Vecinos – Making neighbourhood in Barcelona
Vecinos – a residency project in Barcelona with Jiwar supported by the Africa Centre. Many participants for this project, who are all originally from Africa, had never met a white South African before, and my cultural identity became a wealthy topic of debate and discussion. Being a South African can be weird, our history is complex, as are the constructs of race deeply routed in the national psyche. My skin is on the pale side. Every couple of months someone will ask me “But where am you really from?” I am a product of colonial history. This positioning has led me to focus my artistic practice on memory, place, and home making with a strong focus on migration. Spending the past five weeks in Barcelona I forged a small path through the city.
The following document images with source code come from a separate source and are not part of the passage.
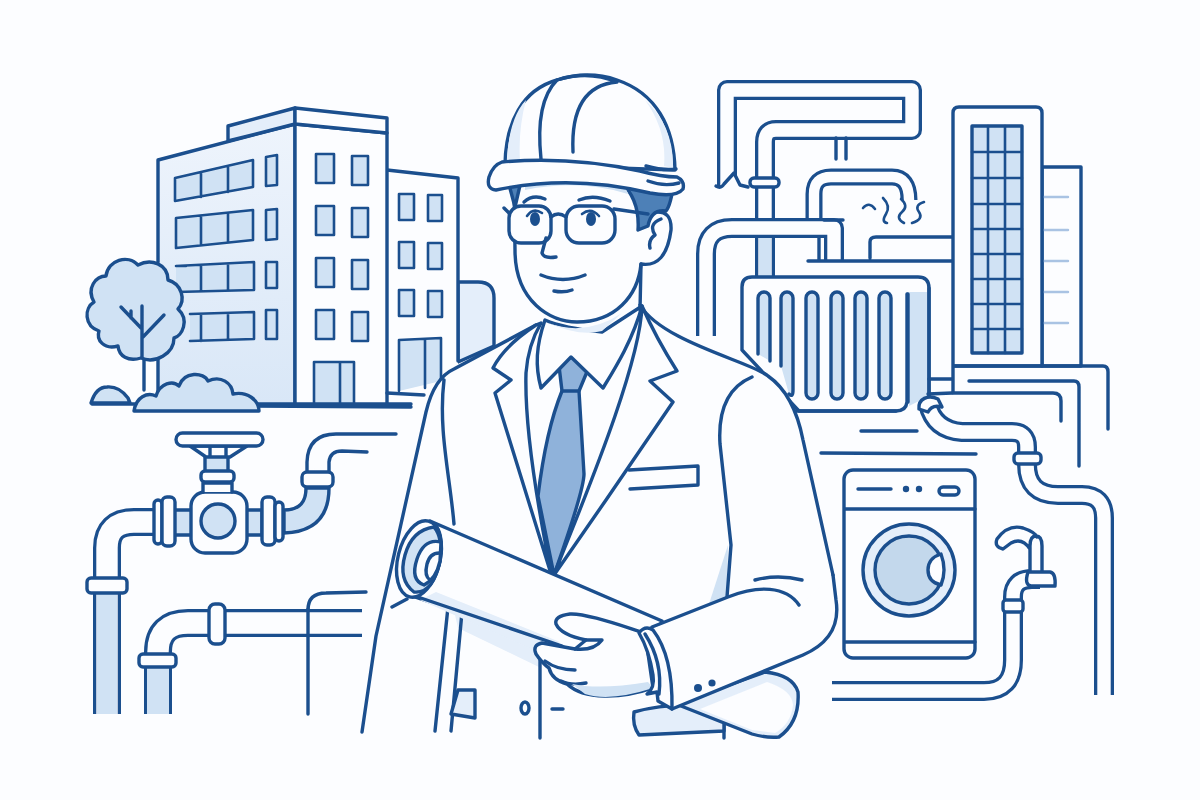
<!DOCTYPE html>
<html lang="en">
<head>
<meta charset="utf-8">
<title>Building services engineer</title>
<style>
:root{--paper:#fcfdff;--ink:#1b4f8e;--mist:#e4eefa;--sky:#d0e2f4;--glass:#c3d8ec;--tie:#8fb2da;--hair:#4d80b7;--faint:#a9c3e3}
html,body{margin:0;height:100%;overflow:hidden;background:var(--paper)}
svg{display:block;width:1200px;height:800px}
.art{fill:none;stroke:var(--ink);stroke-width:3.4;stroke-linecap:round;stroke-linejoin:round}
.paper{fill:var(--paper)}
.mist{fill:var(--mist)}
.sky{fill:var(--sky)}
.glass{fill:var(--glass)}
.tie{fill:var(--tie)}
.hair{fill:var(--hair)}
.ink{fill:var(--ink)}
.flat{stroke:none}
.fine{stroke-width:2.6}
.faint{stroke:var(--faint);stroke-width:2.4}
.wall{stroke:var(--ink);stroke-linecap:butt}
.bore{stroke:var(--paper);stroke-linecap:butt}
.bore.water{stroke:var(--sky)}
.w28{stroke-width:28}.b28{stroke-width:21.4}
.w20{stroke-width:20}.b20{stroke-width:13.4}
.w16{stroke-width:17}.b16{stroke-width:10.4}
</style>
</head>
<body>
<svg viewBox="0 0 1200 800" role="img" aria-label="Engineer in a hard hat holding rolled plans, surrounded by buildings, pipes, a radiator and a washing machine">
<defs>
  <linearGradient id="facade" x1="0" y1="0" x2="0" y2="1">
    <stop offset="0" stop-color="#eef4fc"/><stop offset="1" stop-color="#d9e7f7"/>
  </linearGradient>
  <path id="pipe-supply" d="M107 714V548Q107 522 134 522H160"/>
  <path id="pipe-drain" d="M158 714V652Q158 623 188 623H362"/>
  <path id="pipe-loop" d="M727 186V90H912V130H776Q765 130 765 142V277"/>
  <path id="pipe-boiler" d="M706 336V254Q706 228 732 228H834V260"/>
  <path id="pipe-steam" d="M814 220V194Q814 177 831 177H892Q909 177 909 200"/>
  <path id="pipe-waste" d="M928 404Q934 430 962 432H1012Q1027 432 1027 447V464Q1027 495 1058 495H1082Q1104 495 1104 518V695"/>
  <path id="pipe-tap" d="M832 691H984Q1013 691 1013 660V597Q1013 579 1032 579H1040"/>
  <g id="front-windows"><rect x="316" y="154" width="18" height="29"/><rect x="352" y="156" width="16" height="29"/></g>
  <g id="rear-windows"><rect x="399" y="194" width="15" height="26"/><rect x="428" y="195" width="14" height="26"/></g>
  <rect id="radiator-slot" x="757" y="292" width="12" height="107" rx="6"/>
</defs>

<rect class="paper" width="1200" height="800"/>

<g class="art" id="apartment-block">
  <path class="mist" d="M458 282H478Q494 282 494 298V346L458 362Z"/>
  <path class="paper flat" d="M387 170L458 178V400H387Z"/>
  <path d="M387 170L458 178V361"/>
  <path class="flat" fill="url(#facade)" d="M158 160L295 124V404H158Z"/>
  <path d="M158 262V160L295 124V404"/>
  <path class="paper" d="M295 124L387 133V405H295Z"/>
  <path class="mist" d="M228 141V126L295 108V124Z"/>
  <path class="paper" d="M295 108L387 118V133L295 124Z"/>
  <g class="sky fine">
    <path d="M175 178L253 160V187L175 201ZM201 172V197M228 166V192"/>
    <path d="M176 218L253 210V240L176 248ZM201 216V245M228 213V242"/>
    <path d="M176 266L254 262V290L176 292M201 265V291M228 264V290M186 266H176"/>
    <path d="M190 314L254 312V339L190 341M201 314V341M228 313V340"/>
    <path d="M266 157L277 155V185L266 186ZM266 210L277 209V239L266 240ZM266 262H277V288H266ZM266 310H277V339H266Z"/>
    <use href="#front-windows"/><use href="#front-windows" y="52"/><use href="#front-windows" y="104"/><use href="#front-windows" y="156"/>
    <use href="#rear-windows"/><use href="#rear-windows" y="48"/><use href="#rear-windows" y="96"/>
    <path d="M314 405V362H354V405M340 362V405"/>
    <path d="M399 391V340L441 338V381M425 339V388"/>
  </g>
  <path d="M92 404H411M387 393L424 395M250 406L411 407"/>
</g>

<g class="art" id="garden">
  <path class="paper" d="M144 390V354H158V394"/>
  <path class="sky" d="M141 358C128 362 119 356 118 346C104 350 96 340 99 331C84 326 84 308 94 302C86 288 96 276 106 276C108 260 128 254 138 265C151 258 168 264 168 280C182 284 186 300 178 309C190 320 182 336 174 338C174 354 155 364 141 358Z"/>
  <path d="M142 357V306M142 329L121 307M142 338L164 315M131 318V311"/>
  <path class="sky" d="M91 403Q96 387 107 387Q119 386 128 398L130 403Z"/>
  <path class="sky" d="M134 411C136 397 147 392 156 396C160 383 173 380 179 386C184 371 204 372 208 381C221 375 232 383 233 394C247 391 259 400 259 411Z"/>
</g>

<g class="art" id="valve-and-pipes">
  <path d="M308 714V610Q308 593 326 593L366 592"/>
  <use href="#pipe-drain" class="wall w28"/><use href="#pipe-drain" class="bore b28"/>
  <path class="sky flat" d="M147 662H169V714H147Z"/>
  <path d="M308 609V636"/>
  <rect class="paper" x="139" y="654" width="37" height="13" rx="4"/>
  <rect class="paper" x="209" y="604" width="16" height="40" rx="6"/>
  <use href="#pipe-supply" class="wall w28"/><use href="#pipe-supply" class="bore b28"/>
  <path class="sky flat" d="M97 594H117V714H97Z"/>
  <rect class="paper" x="87" y="578" width="40" height="15" rx="4"/>
  <path class="sky" d="M284 533C315 532 329 516 329 488H306C306 502 300 510 284 510Z"/>
  <path class="paper" d="M307 472V462Q308 434 336 434H396M329 472V462Q330 451 342 451L367 452"/>
  <rect class="paper" x="302" y="472" width="31" height="15" rx="5"/>
  <path class="sky" d="M205 456H228V494H205ZM174 510H192V535H174ZM244 510H262V535H244Z"/>
  <rect class="paper" x="191" y="492" width="56" height="61" rx="14"/>
  <circle class="sky" cx="218" cy="521" r="17"/>
  <rect class="paper" x="201" y="471" width="33" height="11" rx="4"/>
  <path class="paper" d="M203 492V483H232V492M190 446L206 457H230L247 446ZM210 447V456M226 447V456"/>
  <rect class="paper" x="176" y="433" width="87" height="13" rx="6.5"/>
  <rect class="paper" x="154" y="500" width="8" height="44" rx="4"/><rect class="paper" x="162" y="497" width="13" height="49" rx="5"/>
  <rect class="paper" x="262" y="497" width="13" height="48" rx="5"/><rect class="paper" x="275" y="502" width="8" height="39" rx="4"/>
</g>

<g class="art" id="heating">
  <use href="#pipe-loop" class="wall w20"/><use href="#pipe-loop" class="bore b20"/>
  <path class="sky flat" d="M759 236H771V277H759Z"/>
  <path class="paper" d="M716 186Q721 189 724 184L734 173L740 185L748 187"/>
  <rect class="paper" x="750" y="178" width="29" height="9" rx="4"/>
  <path class="paper" d="M836 138V159M846 138V159"/>
  <use href="#pipe-steam" class="wall w16"/><use href="#pipe-steam" class="bore b16"/>
  <use href="#pipe-boiler" class="wall w20"/><use href="#pipe-boiler" class="bore b20"/>
  <path d="M824 220H843M808 261H953M870 258V242Q870 237 876 237H953M819 237V260"/>
  <path class="fine" d="M863 208Q869 201 875 209M883 198Q891 206 886 214T887 223M901 199Q909 206 902 212T904 223M924 202Q914 205 919 212T912 223"/>
  <path class="paper" d="M742 350V287Q742 277 752 277H918Q929 277 929 288V397M742 350L799 411H896Q906 411 907 402V294" />
  <path class="sky flat" d="M909 292H927V397L909 406Z"/>
  <path d="M929 288V397M908 294V402"/>
  <g class="sky">
    <path d="M758 354V298A6 6 0 0 1 770 298V361M781 366V298A6 6 0 0 1 793 298V390Q793 398 789 394"/>
    <use href="#radiator-slot" x="49"/><use href="#radiator-slot" x="74"/><use href="#radiator-slot" x="98"/><use href="#radiator-slot" x="122"/>
  </g>
  <path d="M797 411H896M929 379H952M928 394L952 393M861 431H917M821 453L976 454"/>
</g>

<g class="art" id="office-tower">
  <path class="paper" d="M1042 167H1081V366H1042Z"/>
  <path class="faint" d="M1043 197H1068M1043 230H1068M1043 261H1068M1043 292H1068M1043 323H1068"/>
  <path class="paper" d="M953 392V113Q953 107 959 107H1036Q1042 107 1042 113V366H954"/>
  <rect class="sky" x="972" y="126" width="50" height="227"/>
  <path class="fine" d="M988 126V353M1005 126V353M972 152H1022M972 178H1022M972 204H1022M972 229H1022M972 254H1022M972 279H1022M972 304H1022M972 329H1022"/>
  <path d="M954 366H1103Q1108 366 1108 372V429M969 381H1074Q1079 381 1079 387V466M953 393H1053Q1061 393 1061 401V421"/>
</g>

<g class="art" id="laundry">
  <use href="#pipe-waste" class="wall w20"/><use href="#pipe-waste" class="bore b20"/>
  <path class="paper" d="M919 409C918 399 928 394 938 399L942 407Q932 404 928 412Z"/>
  <rect class="paper" x="1014" y="453" width="27" height="11" rx="4"/>
  <rect class="paper" x="844" y="470" width="131" height="188" rx="9"/>
  <path d="M845 509H975M845 642H975M858 489H891"/>
  <rect class="paper" x="939" y="487" width="20" height="8" rx="4"/>
  <circle class="ink flat" cx="906" cy="489" r="3.2"/><circle class="ink flat" cx="919" cy="489" r="3.2"/>
  <circle class="mist" cx="909" cy="570" r="46"/>
  <circle class="glass" cx="909" cy="570" r="34"/>
  <path class="paper" d="M941 554Q928 558 928 570T941 585Q947 570 941 554Z"/>
  <use href="#pipe-tap" class="wall w20"/><use href="#pipe-tap" class="bore b20"/>
  <rect class="paper" x="1003" y="600" width="20" height="12" rx="3"/>
  <path class="paper" d="M1030 573V546Q1030 536 1036 536T1042 546V573M1030 549Q1022 537 1011 543L1003 549Q994 547 997 539Q1008 524 1023 528Q1035 532 1037 537"/>
  <path class="paper" d="M1028 572H1050Q1056 573 1055 586H1031Q1024 585 1028 572Z"/>
</g>

<g class="art" id="engineer">
  <g id="jacket">
    <path class="paper flat" d="M542 322L455 368Q434 378 426 412L376 636L362 732H724L800 655Q841 640 836 605L803 440Q795 395 768 376L640 305Z"/>
    <path d="M536 325L454 369Q434 378 426 412L376 636L362 732M444 380C438 430 450 476 454 524"/>
    <path d="M640 305C662 342 752 362 768 376Q794 394 803 440L833 575"/>
    <path class="sky flat" d="M728 545L709 604L727 597Z"/>
    <path class="mist flat" d="M452 602L545 640L541 668L458 628Z"/>
    <path d="M752 377C726 388 718 412 720 444L731 545L727 597"/>
    <path d="M448 607L435 731M462 612L451 731M407 599L392 607M540 660V738M724 722V738M552 709H563"/>
    <path class="mist" d="M458 690H475V718L451 714Z"/>
    <ellipse cx="525" cy="708" rx="4" ry="6"/>
  </g>
  <g id="shirt-and-tie">
    <path class="paper flat" d="M540 322L533 360L552 577L620 400L642 306Z"/>
    <path class="tie" d="M559 366L571 357L589 367L579 391L584 474Q584 490 554 575L538 496Q546 430 562 391Z"/>
    <path d="M562 391H579"/>
    <path class="paper" d="M545 320C536 346 535 366 541 388L571 357L603 388C614 370 633 340 642 306L602 332Q563 328 545 320Z"/>
    <path class="mist flat" d="M548 323Q586 337 622 313L602 331Q580 337 548 323Z"/>
    <path class="paper" d="M536 325Q504 346 493 368L511 380L495 393L552 577Q524 440 526 373Q528 345 541 323Z"/>
    <path class="paper" d="M642 306C640 370 575 520 554 575L606 500L673 402L650 381L677 371Q656 338 642 306Z"/>
    <path d="M629 470L698 466V485L630 489"/>
  </g>
  <g id="head">
    <path class="paper" d="M514 183L515 250C515 302 551 322 577 322C615 322 638 296 641 264Q666 268 671 230Q672 211 656 212L650 183Z"/>
    <path d="M641 264L640 310M650 248Q648 240 655 235Q648 224 661 219"/>
    <path class="hair" d="M621 182L674 181Q671 205 666 211Q651 209 648 226L638 230Q640 200 621 182ZM508 181H521L515 207Z"/>
    <path class="sky flat" d="M525 180H620Q626 188 628 194Q580 179 525 190Z"/>
    <path d="M524 202Q533 194 545 199M579 200Q593 194 610 201"/>
    <rect class="paper" x="509" y="206" width="42" height="37" rx="12"/><rect class="paper" x="566" y="206" width="49" height="37" rx="13"/>
    <path d="M551 217Q558 211 566 217M614 209L648 214M509 213L504 208"/>
    <ellipse class="ink flat" cx="535" cy="219" rx="5" ry="7"/><ellipse class="ink flat" cx="591" cy="219" rx="5" ry="7"/>
    <path class="fine" d="M527 216Q533 207 542 213M582 214Q591 207 599 216"/>
    <path d="M546 238L542 253Q544 259 556 257M541 275Q563 284 585 275M554 291Q564 293 572 290"/>
  </g>
  <g id="hard-hat">
    <path class="paper" d="M505 164C506 122 522 90 557 80Q588 70 617 80C656 93 674 127 675 170Z"/>
    <path class="mist flat" d="M507 160Q509 118 526 100Q518 130 520 161ZM664 166Q667 130 645 100Q674 126 673 168Z"/>
    <path d="M541 159Q535 102 557 80M617 82Q570 86 573 152M557 80Q588 70 617 82"/>
    <path class="paper" d="M502 162Q570 156 640 171Q662 177 677 177Q685 181 683 189Q676 198 650 193Q572 174 496 190Q486 189 489 177Q493 165 502 162Z"/>
    <path d="M676 169Q664 171 646 166M679 183Q664 187 648 181"/>
  </g>
  <g id="plans-and-arm">
    <path class="mist" d="M634 712Q678 700 724 709V731L639 735Q632 725 634 712Z"/>
    <path class="mist" d="M676 704L765 672Q793 675 798 692Q800 722 779 737Q765 738 752 734Z"/>
    <path class="paper flat" d="M700 709L767 682Q792 690 793 705Q791 724 775 733L752 730Z"/>
    <path class="paper" d="M430 521L662 621L640 673L409 595Q440 586 441 548Q442 527 430 521Z"/>
    <path class="mist flat" d="M436 592L560 642L546 655L420 600Z"/>
    <path d="M412 595L562 646"/>
    <ellipse class="paper" cx="419" cy="559" rx="21" ry="39" transform="rotate(14 419 559)"/>
    <path class="sky" d="M434 527Q412 530 405 555T414 592Q433 594 440 561Q443 537 434 527Z"/>
    <path class="paper" d="M441 542Q424 538 417 559T424 585Q436 579 440 561Z"/>
    <path d="M441 553Q430 552 427 564T430 580"/>
    <path class="paper" d="M645 633C619 625 585 613 570 614Q554 616 556 624Q561 635 586 640L575 649L542 643Q532 645 536 654Q542 663 549 668Q552 680 567 684C584 700 621 699 653 688Z"/>
    <path d="M586 640L602 640Q594 651 575 649M545 661Q557 670 575 670M561 681Q571 686 586 683"/>
    <path class="sky flat" d="M572 684Q600 690 648 682L653 688Q610 702 585 694Z"/>
    <path class="paper flat" d="M655 627L728 597Q780 584 800 605L833 575L836 605Q841 640 803 655L672 709L647 640Z"/>
    <path d="M652 627L728 597C758 585 786 586 799 605M755 580Q778 574 802 580M833 575L836 600Q842 638 803 655L672 709"/>
    <path class="paper" d="M639 633Q645 625 653 630Q673 656 672 709L658 701L657 692L647 694Q655 688 653 675Q649 650 639 633Z"/>
    <path d="M645 634Q663 662 659 694"/>
    <circle class="ink flat" cx="698" cy="688" r="4"/><circle class="ink flat" cx="712" cy="683" r="3.6"/>
  </g>
</g>
</svg>
</body>
</html>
I am intrigued by how people who are a minority, such as African “migrants” in Barcelona, navigate the city. What is their experience of it? What happens after one survives the treacherous crossing by boat such as Mamadou Dia, or how has the experience changed after living here for twenty years like Xumo Nunjo? How does one hold onto a deeply rooted sense of self, a cultural identity, and make new paths whereby lines of ethnicity, race, and nationality begin to shift and become malleable in order to adapt and make new forms of home. Armed with a complex position, a great deal of curiosity, and a wealth of questions; this project needed to be multilayered. Thus Vecinos is a multidisciplinary project. I worked in different modes from documentary portraiture to participatory photography, whereby people took pictures on disposable cameras of what they wanted to show of Barcelona in terms of their experience of navigating and negotiating the city, thus “neighbourhood making”. Some people I met are very rooted within Barcelona, surrounded by friends, studies, dreams, their lives are lived in the present – home being where they are, and this is what they chose to photograph. Yet they also keep strong connections to home, running O.N.G’s to educate youth at home in Senegal and Ghana, like Mamadou and Ousmane. Participants such as Woyta, chose to photograph the struggle for everyday survival he encounters, scouring for leftovers in rubbish bins across the city with people from many different countries come to eek out an existence. Based on my conversations with participants, while they took their own photographs, I made a short film, layered with interviews reflecting varying experiences of how people have come to Barcelona and made the strange familiar, and how certain things, such as a sense of European individualism, continues to remain unfamiliarly strange. My tourist eyes have partially interpreted the stories shared with me. A collaborative conversation was had between people from different parts of Africa, in a complex beautiful city – Barcelona – and in the process a visual document of interpretations of “neighbourhood” was made.